Shinozaki Mikoto is a timid and short-statured 15-year-old high school sophomore who often gets picked on at school. The girl whom he admires, Fukazawa Yuki, happens to discover an overwhelming strength of heart behind his shy appearance. In efforts to promote the school's emergent cycling club, she introduces cycling to Mikoto and tries to talk him into joining the club, as she's thoroughly convinced he has a special inner drive that makes him a promising cyclist. How far will cycling take Mikoto, not only materialistically, but in his growth as a person?
I know next to nothing about cycling, and I don't know what made me want to read this manga, but I'm very glad that I gave it a try. Over Drive is an under-rated sports manga that is refreshingly pragmatic.
The story is fairly standard for a sports manga. The MC is an immature high-school boy who isn't very good at anything until he discovers his love for cycling. Along the way to the top, he makes his first true friends, gets closer to the girl he likes, ect. It's nothing spectacular, but Over Drive avoids the stereotypical "here comes a new challenger! Defeat him

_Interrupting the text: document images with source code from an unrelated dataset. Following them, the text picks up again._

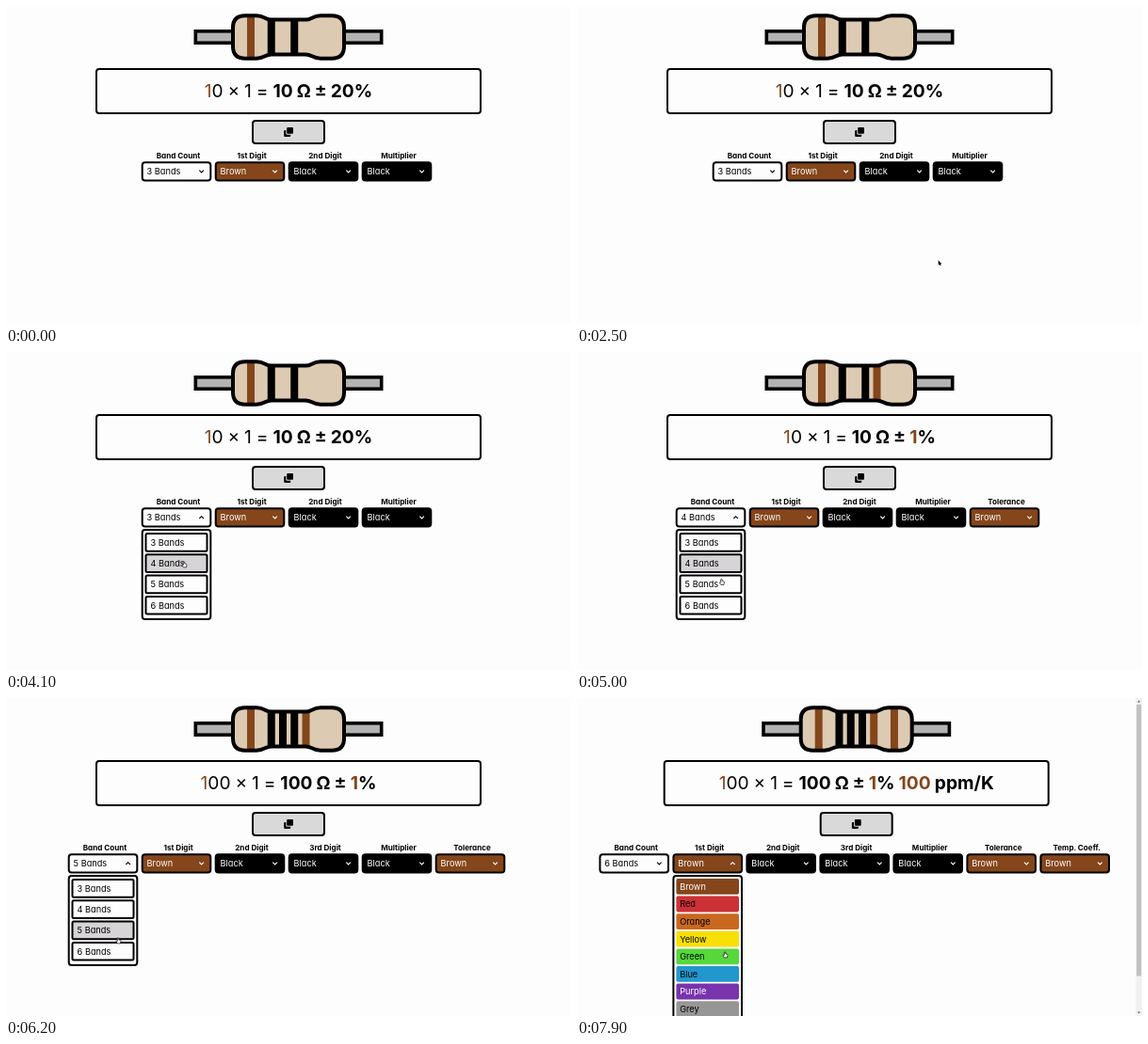
These frames come from a looping animation (600 by 338 pixels, 8000 ms). An HTML page:

```html
<!DOCTYPE html>
<html lang="en">
<head>
<meta charset="utf-8">
<title>Resistor calculator</title>
<style>
  html, body { margin: 0; width: 100%; height: 100%; overflow: hidden; background: #fefdfe; }
  svg { position: absolute; left: 0; top: 0; width: 600px; height: 338px; display: block; }
  text { font-family: Inter, "Open Sans", sans-serif; font-feature-settings: "cv11"; }
  .value { font-size: 19.2px; word-spacing: -.5px; text-anchor: middle; }
  .value .b { font-weight: 700; }
  .label { font-size: 8.1px; font-weight: 700; text-anchor: middle; }
  .item { font-size: 9.2px; }
</style>
</head>
<body>
<svg viewBox="0 0 600 338">
  <defs>
    <path id="body" d="M241 23Q241 10.3 254 10.3H266C275 10.3 275 14.6 282 14.6H318C325 14.6 325 10.3 334 10.3H346Q359 10.3 359 23V43Q359 55.7 346 55.7H334C325 55.7 325 51.4 318 51.4H282C275 51.4 275 55.7 266 55.7H254Q241 55.7 241 43Z"/>
    <clipPath id="inside"><use href="#body"/></clipPath>
  </defs>
  <g id="page"></g>
  <path id="arrow" d="M0 0V5.2L1.2 4.2L2 6L2.9 5.6L2.1 3.9H3.6Z" stroke="#fff" stroke-width=".8" paint-order="stroke"/>
  <path id="hand" d="M-.7 3.6V.6Q0-.4.7.6V2.3L2.6 2.9Q3.1 3.1 3 3.8L2.5 6.4H-.6L-2.1 4.2Q-1.9 3.2-.7 3.9Z" fill="#fff" stroke="#111" stroke-width=".75"/>
</svg>
<script>
const LOOP = 8000, PITCH = 78, ROW = 22.3, MENU_TOP = 192;
const BROWN = '#84461a', BLACK = '#000', WHITE = '#fefdfe';
const [page, arrow, hand] = ['page', 'arrow', 'hand'].map(id => document.getElementById(id));

const COLORS = {
  Brown: BROWN, Red: '#cd3037', Orange: '#c9681f', Yellow: '#f8df06',
  Green: '#56d83b', Blue: '#2297cd', Purple: '#7933ad', Grey: '#969696'
};

// Label, colour name, smallest band count that shows the band
const BANDS = [
  ['1st Digit', 'Brown', 3], ['2nd Digit', 'Black', 3], ['3rd Digit', 'Black', 5],
  ['Multiplier', 'Black', 3], ['Tolerance', 'Brown', 4], ['Temp. Coeff.', 'Brown', 6]
].map(([label, name, min], i) => ({
  label, name, min,
  color: name === 'Brown' ? BROWN : BLACK,
  // Even spacing, with the outer two pushed into the bulbs
  x: 265.5 + 12.25 * i + (i === 0 ? -9.5 : i === 5 ? 9.5 : 0)
}));

// Each click adds a band; later the digit menu opens
const CLICKS = [4400, 5250, 6450], DIGIT_OPEN = 7330, HOVER_LAG = 250;

// Pointer stops: time, x, y
const STOPS = [
  [1950, 577, 328], [2500, 384, 270.5], [3150, 207, 185], [3400, 190, 177],
  [3850, 189, 221], [4100, 189, 222.5], [5000, 153.5, 241], [5250, 136, 244],
  [6200, 119, 254.5], [6450, 119, 264], [6700, 136.5, 247.5],
  [DIGIT_OPEN, 140, 184], [7900, 157, 269.5]
];

const rect = (x, y, w, h, fill, r = 0) =>
  `<rect x="${x}" y="${y}" width="${w}" height="${h}" rx="${r}" fill="${fill}"/>`;

// Bordered box given by its outer edges
const box = (x, y, w, h, fill, line = 2, r = 3) =>
  `<rect x="${x + line / 2}" y="${y + line / 2}" width="${w - line}" height="${h - line}" rx="${r}" fill="${fill}" stroke="#000" stroke-width="${line}"/>`;

// Text whose capitals are centred on cy
const text = (cls, x, cy, size, body, fill = BLACK) =>
  `<text class="${cls}" x="${x}" y="${cy + size * .364}" fill="${fill}">${body}</text>`;

const bold = (body, fill = BLACK) => `<tspan class="b" fill="${fill}">${body}</tspan>`;

const firstColumn = n => 300 - PITCH / 2 * (n + 1);

function resistor(bands) {
  const lead = x => box(x, 25, 46, 16, '#b3b3b3', 3.6, 0);
  const stripes = bands.map(b => rect(b.x, 8, 8, 50, b.color)).join('');
  return lead(199.5) + lead(354.5) +
    `<use href="#body" fill="#ddcab3"/><g clip-path="url(#inside)">${stripes}</g>` +
    '<use href="#body" fill="none" stroke="#000" stroke-width="4"/>';
}

function formula(n) {
  const zeros = n > 4 ? '00' : '0';
  let s = `<tspan fill="${BROWN}">1</tspan>${zeros} × 1 = ` + bold(`1${zeros} Ω ± `);
  s += n > 3 ? bold('1', BROWN) + bold('%') : bold('20%');
  if (n > 5) s += bold(' 100', BROWN) + bold(' ppm/K');
  return box(95, 66, 410, 49, WHITE) + text('value', 300, 90.5, 19.2, s);
}

const copyButton = () => box(261, 121, 78, 26, '#d9d9d9') +
  rect(295.2, 132, 7, 7, BLACK, 1) + rect(297.3, 128.2, 8.6, 8.6, '#d9d9d9', 1.2) +
  rect(298.2, 129, 6.8, 6.8, BLACK, 1);

function select(x, label, value, fill, ink, open) {
  const tip = open ? 'l2.3-2.3l2.3 2.3' : 'l2.3 2.3l2.3-2.3';
  return text('label', x + PITCH / 2, 159.3, 8.1, label) + box(x - .3, 165.3, 74.6, 21.2, fill) +
    text('item', x + 5.6, 175.8, 9.2, value, ink) +
    `<path d="M${x + 61.3} ${open ? 177 : 174.6}${tip}" fill="none" stroke="${ink}" stroke-width="1.1"/>`;
}

function countMenu(x, hot) {
  let s = box(x - .3, 188, 74.6, 97, WHITE);
  for (let i = 0; i < 4; i++) {
    const y = MENU_TOP + i * ROW;
    s += box(x + 3.5, y, 67, 20.7, i === hot ? '#d6d4d6' : WHITE, 2, 1.5) +
      text('item', x + 9.6, y + 10.3, 9.2, `${i + 3} Bands`);
  }
  return s;
}

function colorMenu(x) {
  const rows = Object.entries(COLORS).map(([name, fill], i) => {
    const y = MENU_TOP + i * 18.6;
    const ink = name === 'Brown' || name === 'Purple' ? '#fff' : BLACK;
    return rect(x + 3.7, y, 66.6, 16.8, fill, 1.8) + text('item', x + 7.5, y + 8.5, 9.2, name, ink);
  });
  return box(x - .3, 188, 74.6, 190, WHITE) + rows.join('');
}

const scrollbar = () => rect(593.3, 0, 6.7, 338, '#f1f1f1') + rect(594.2, 7, 5, 288.5, '#c1c1c1') +
  '<path d="M595.2 4.4L596.7 2.6L598.2 4.4ZM595.2 333.6L596.7 335.4L598.2 333.6Z" fill="#555"/>';

function draw(n, open, hot) {
  const bands = BANDS.filter(b => n >= b.min);
  const left = firstColumn(n);
  let s = resistor(bands) + formula(n) + copyButton() +
    select(left, 'Band Count', `${n} Bands`, WHITE, BLACK, open === 0);
  bands.forEach((b, i) => {
    s += select(left + PITCH * (i + 1), b.label, b.name, b.color, '#fff', open === i + 1);
  });
  if (open === 0) s += countMenu(left, hot);
  if (open === 1) s += colorMenu(left + PITCH);
  // The long menu brings in the scrollbar, which narrows the page
  page.innerHTML = open === 1 ? `<g transform="translate(-3.3 0)">${s}</g>` + scrollbar() : s;
}

function pointer(t) {
  const next = STOPS.findIndex(p => p[0] > t);
  if (next < 0) return STOPS[STOPS.length - 1].slice(1);
  if (next === 0) return null;
  const [t0, x0, y0] = STOPS[next - 1], [t1, x1, y1] = STOPS[next];
  const k = (t - t0) / (t1 - t0);
  return [x0 + (x1 - x0) * k, y0 + (y1 - y0) * k];
}

// The count menu is open while the pointer is over its column
function openColumn(t, n, at) {
  if (t >= DIGIT_OPEN) return 1;
  if (!at) return -1;
  const dx = at[0] - firstColumn(n);
  return dx >= 0 && dx <= 74 && at[1] > 165 && at[1] < 285 ? 0 : -1;
}

let shown = '';
function render(t) {
  const n = 3 + CLICKS.filter(c => c <= t).length;
  const at = pointer(t), open = openColumn(t, n, at);
  const hot = open === 0 ? Math.floor((pointer(t - HOVER_LAG)[1] - MENU_TOP) / ROW) : -1;
  const key = [n, open, hot].join();
  if (key !== shown) {
    draw(n, open, hot);
    shown = key;
  }
  arrow.style.display = at && open < 0 ? '' : 'none';
  hand.style.display = at && open >= 0 ? '' : 'none';
  if (at) (open < 0 ? arrow : hand).setAttribute('transform', `translate(${at})`);
}

const start = performance.now();
function tick() {
  render((performance.now() - start) % LOOP);
  requestAnimationFrame(tick);
}
tick();
</script>
</body>
</html>
```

and move on!" cycle that so many other sports manga fall victim to. The pacing of the story feels natural. Races will take a few chapters. Everything else is pretty much exclusively cycling-based (practice, training), with some focus on character background. Romance/drama is minimal outside of the first few chapters (which I see as a plus).
Shinozaki (our MC) is portrayed in a realistic light as well. It’s obvious from the beginning that he has a lot of potential, but he is still an amateur and he continues to struggle. This is not a character that immediately becomes the best. The same can be applied to the other characters. Although each cyclist has a “specialty”, there are no over-powered moves and there are legitimate rivals that aren’t just there to help the protagonists level up. Over Drive creates a realistic world of high-school and professional cyclists that use realistic skills.
Yasuda’s art is also rather realistic and the manga contains a plethora of double-paged spreads. Backgrounds are fully-drawn and shaded. I like that the characters are mostly proportionately drawn and mostly without comical, over-the-top attributes. (There are exceptions.) The one problem that I have is that (once you get to around chapter 65 and the other rival schools are introduced) there are some characters that look very similar to each other and I mix them up. Also, some of the paneling is hard to follow.
I enjoy complicated characters. Over Drive isn’t philosophic but the characters are still given an amount of background to make their motivations distinct from other characters. The dynamic between the main cyclists is comfortable but not boring. The characters are consistent and easy to empathize with. There are also 2 female characters that tag along with our 4 main cyclists. Though they take a secondary role to the males, they are integral to the story and they, too, are given distinct motivations and personalities.
If you’re looking for a story that doesn’t require a lot of suspension of disbelief to follow and is reasonable with its setting and characters, Over Drive just might be the one for you.
A warning though: as of now only 72/145 chapters have been translated to English. I believe there is one group that is still translating it (Shoujo Sense), but their releases have gotten very sporadic and there’s speculation that the title has been dropped. The anime has good reviews too, so if you can’t read Japanese, you might save yourself the grief and start with the show.